BEGIN RECORDS FOR THIS EXERCISE

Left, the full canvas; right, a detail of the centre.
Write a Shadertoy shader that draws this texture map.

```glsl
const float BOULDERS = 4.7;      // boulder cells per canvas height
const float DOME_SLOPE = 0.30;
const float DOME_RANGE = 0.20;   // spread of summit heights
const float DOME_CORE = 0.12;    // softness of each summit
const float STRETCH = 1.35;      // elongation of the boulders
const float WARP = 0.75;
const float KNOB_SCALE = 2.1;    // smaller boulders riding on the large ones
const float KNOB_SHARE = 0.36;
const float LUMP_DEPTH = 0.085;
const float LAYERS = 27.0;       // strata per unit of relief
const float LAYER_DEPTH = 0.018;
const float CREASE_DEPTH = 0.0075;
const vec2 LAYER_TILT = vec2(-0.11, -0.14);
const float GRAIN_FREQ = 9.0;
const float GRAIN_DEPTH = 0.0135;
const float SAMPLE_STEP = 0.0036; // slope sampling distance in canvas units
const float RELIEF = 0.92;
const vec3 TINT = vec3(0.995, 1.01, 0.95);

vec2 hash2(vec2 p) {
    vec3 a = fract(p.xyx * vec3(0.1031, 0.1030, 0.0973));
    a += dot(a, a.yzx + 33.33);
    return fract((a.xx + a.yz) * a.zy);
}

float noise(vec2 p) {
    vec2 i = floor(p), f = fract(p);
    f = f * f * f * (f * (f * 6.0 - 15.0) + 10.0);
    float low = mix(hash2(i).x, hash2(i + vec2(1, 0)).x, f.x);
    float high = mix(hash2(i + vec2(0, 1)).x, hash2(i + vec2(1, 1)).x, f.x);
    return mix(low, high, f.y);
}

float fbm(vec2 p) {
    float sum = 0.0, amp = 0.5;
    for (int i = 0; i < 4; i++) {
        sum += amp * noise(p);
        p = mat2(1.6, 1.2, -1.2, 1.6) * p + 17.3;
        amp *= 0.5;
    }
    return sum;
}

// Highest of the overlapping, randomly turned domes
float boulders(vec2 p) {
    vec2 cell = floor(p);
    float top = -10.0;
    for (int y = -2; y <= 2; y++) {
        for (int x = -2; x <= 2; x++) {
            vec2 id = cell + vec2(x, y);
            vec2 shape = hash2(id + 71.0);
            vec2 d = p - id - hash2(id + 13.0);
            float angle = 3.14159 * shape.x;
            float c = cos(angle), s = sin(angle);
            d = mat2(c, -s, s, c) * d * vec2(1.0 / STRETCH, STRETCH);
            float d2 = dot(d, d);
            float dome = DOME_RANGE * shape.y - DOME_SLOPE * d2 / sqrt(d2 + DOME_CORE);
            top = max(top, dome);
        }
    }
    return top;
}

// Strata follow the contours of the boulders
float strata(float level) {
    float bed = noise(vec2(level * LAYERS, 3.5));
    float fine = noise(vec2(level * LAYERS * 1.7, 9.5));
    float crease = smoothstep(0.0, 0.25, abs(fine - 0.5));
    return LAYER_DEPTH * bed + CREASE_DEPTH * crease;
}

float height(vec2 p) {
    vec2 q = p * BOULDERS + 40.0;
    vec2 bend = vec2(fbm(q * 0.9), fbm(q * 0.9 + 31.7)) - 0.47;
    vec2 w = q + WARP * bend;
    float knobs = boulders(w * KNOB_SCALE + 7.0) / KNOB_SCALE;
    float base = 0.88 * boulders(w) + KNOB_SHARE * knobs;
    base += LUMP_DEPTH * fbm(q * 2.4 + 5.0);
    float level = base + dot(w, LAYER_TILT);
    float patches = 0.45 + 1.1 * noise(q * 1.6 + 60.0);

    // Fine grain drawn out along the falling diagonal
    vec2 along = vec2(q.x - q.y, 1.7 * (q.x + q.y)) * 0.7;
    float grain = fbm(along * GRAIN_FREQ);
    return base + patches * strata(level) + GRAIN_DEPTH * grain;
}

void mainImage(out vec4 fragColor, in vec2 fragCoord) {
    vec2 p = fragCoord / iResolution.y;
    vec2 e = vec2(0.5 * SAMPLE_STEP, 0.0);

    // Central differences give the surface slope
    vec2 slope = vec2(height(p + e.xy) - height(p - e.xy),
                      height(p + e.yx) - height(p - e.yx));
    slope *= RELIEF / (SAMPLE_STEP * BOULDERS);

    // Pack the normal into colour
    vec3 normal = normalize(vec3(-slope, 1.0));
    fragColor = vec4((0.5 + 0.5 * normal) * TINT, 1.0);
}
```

END RECORDS FOR THIS EXERCISE

*WORK ORDER*
Output every entry exactly.

*RESPONSE*
Left, the full canvas; right, a detail of the centre.
Write a Shadertoy shader that draws this texture map.

```glsl
const float BOULDERS = 4.7;      // boulder cells per canvas height
const float DOME_SLOPE = 0.30;
const float DOME_RANGE = 0.20;   // spread of summit heights
const float DOME_CORE = 0.12;    // softness of each summit
const float STRETCH = 1.35;      // elongation of the boulders
const float WARP = 0.75;
const float KNOB_SCALE = 2.1;    // smaller boulders riding on the large ones
const float KNOB_SHARE = 0.36;
const float LUMP_DEPTH = 0.085;
const float LAYERS = 27.0;       // strata per unit of relief
const float LAYER_DEPTH = 0.018;
const float CREASE_DEPTH = 0.0075;
const vec2 LAYER_TILT = vec2(-0.11, -0.14);
const float GRAIN_FREQ = 9.0;
const float GRAIN_DEPTH = 0.0135;
const float SAMPLE_STEP = 0.0036; // slope sampling distance in canvas units
const float RELIEF = 0.92;
const vec3 TINT = vec3(0.995, 1.01, 0.95);

vec2 hash2(vec2 p) {
    vec3 a = fract(p.xyx * vec3(0.1031, 0.1030, 0.0973));
    a += dot(a, a.yzx + 33.33);
    return fract((a.xx + a.yz) * a.zy);
}

float noise(vec2 p) {
    vec2 i = floor(p), f = fract(p);
    f = f * f * f * (f * (f * 6.0 - 15.0) + 10.0);
    float low = mix(hash2(i).x, hash2(i + vec2(1, 0)).x, f.x);
    float high = mix(hash2(i + vec2(0, 1)).x, hash2(i + vec2(1, 1)).x, f.x);
    return mix(low, high, f.y);
}

float fbm(vec2 p) {
    float sum = 0.0, amp = 0.5;
    for (int i = 0; i < 4; i++) {
        sum += amp * noise(p);
        p = mat2(1.6, 1.2, -1.2, 1.6) * p + 17.3;
        amp *= 0.5;
    }
    return sum;
}

// Highest of the overlapping, randomly turned domes
float boulders(vec2 p) {
    vec2 cell = floor(p);
    float top = -10.0;
    for (int y = -2; y <= 2; y++) {
        for (int x = -2; x <= 2; x++) {
            vec2 id = cell + vec2(x, y);
            vec2 shape = hash2(id + 71.0);
            vec2 d = p - id - hash2(id + 13.0);
            float angle = 3.14159 * shape.x;
            float c = cos(angle), s = sin(angle);
            d = mat2(c, -s, s, c) * d * vec2(1.0 / STRETCH, STRETCH);
            float d2 = dot(d, d);
            float dome = DOME_RANGE * shape.y - DOME_SLOPE * d2 / sqrt(d2 + DOME_CORE);
            top = max(top, dome);
        }
    }
    return top;
}

// Strata follow the contours of the boulders
float strata(float level) {
    float bed = noise(vec2(level * LAYERS, 3.5));
    float fine = noise(vec2(level * LAYERS * 1.7, 9.5));
    float crease = smoothstep(0.0, 0.25, abs(fine - 0.5));
    return LAYER_DEPTH * bed + CREASE_DEPTH * crease;
}

float height(vec2 p) {
    vec2 q = p * BOULDERS + 40.0;
    vec2 bend = vec2(fbm(q * 0.9), fbm(q * 0.9 + 31.7)) - 0.47;
    vec2 w = q + WARP * bend;
    float knobs = boulders(w * KNOB_SCALE + 7.0) / KNOB_SCALE;
    float base = 0.88 * boulders(w) + KNOB_SHARE * knobs;
    base += LUMP_DEPTH * fbm(q * 2.4 + 5.0);
    float level = base + dot(w, LAYER_TILT);
    float patches = 0.45 + 1.1 * noise(q * 1.6 + 60.0);

    // Fine grain drawn out along the falling diagonal
    vec2 along = vec2(q.x - q.y, 1.7 * (q.x + q.y)) * 0.7;
    float grain = fbm(along * GRAIN_FREQ);
    return base + patches * strata(level) + GRAIN_DEPTH * grain;
}

void mainImage(out vec4 fragColor, in vec2 fragCoord) {
    vec2 p = fragCoord / iResolution.y;
    vec2 e = vec2(0.5 * SAMPLE_STEP, 0.0);

    // Central differences give the surface slope
    vec2 slope = vec2(height(p + e.xy) - height(p - e.xy),
                      height(p + e.yx) - height(p - e.yx));
    slope *= RELIEF / (SAMPLE_STEP * BOULDERS);

    // Pack the normal into colour
    vec3 normal = normalize(vec3(-slope, 1.0));
    fragColor = vec4((0.5 + 0.5 * normal) * TINT, 1.0);
}
```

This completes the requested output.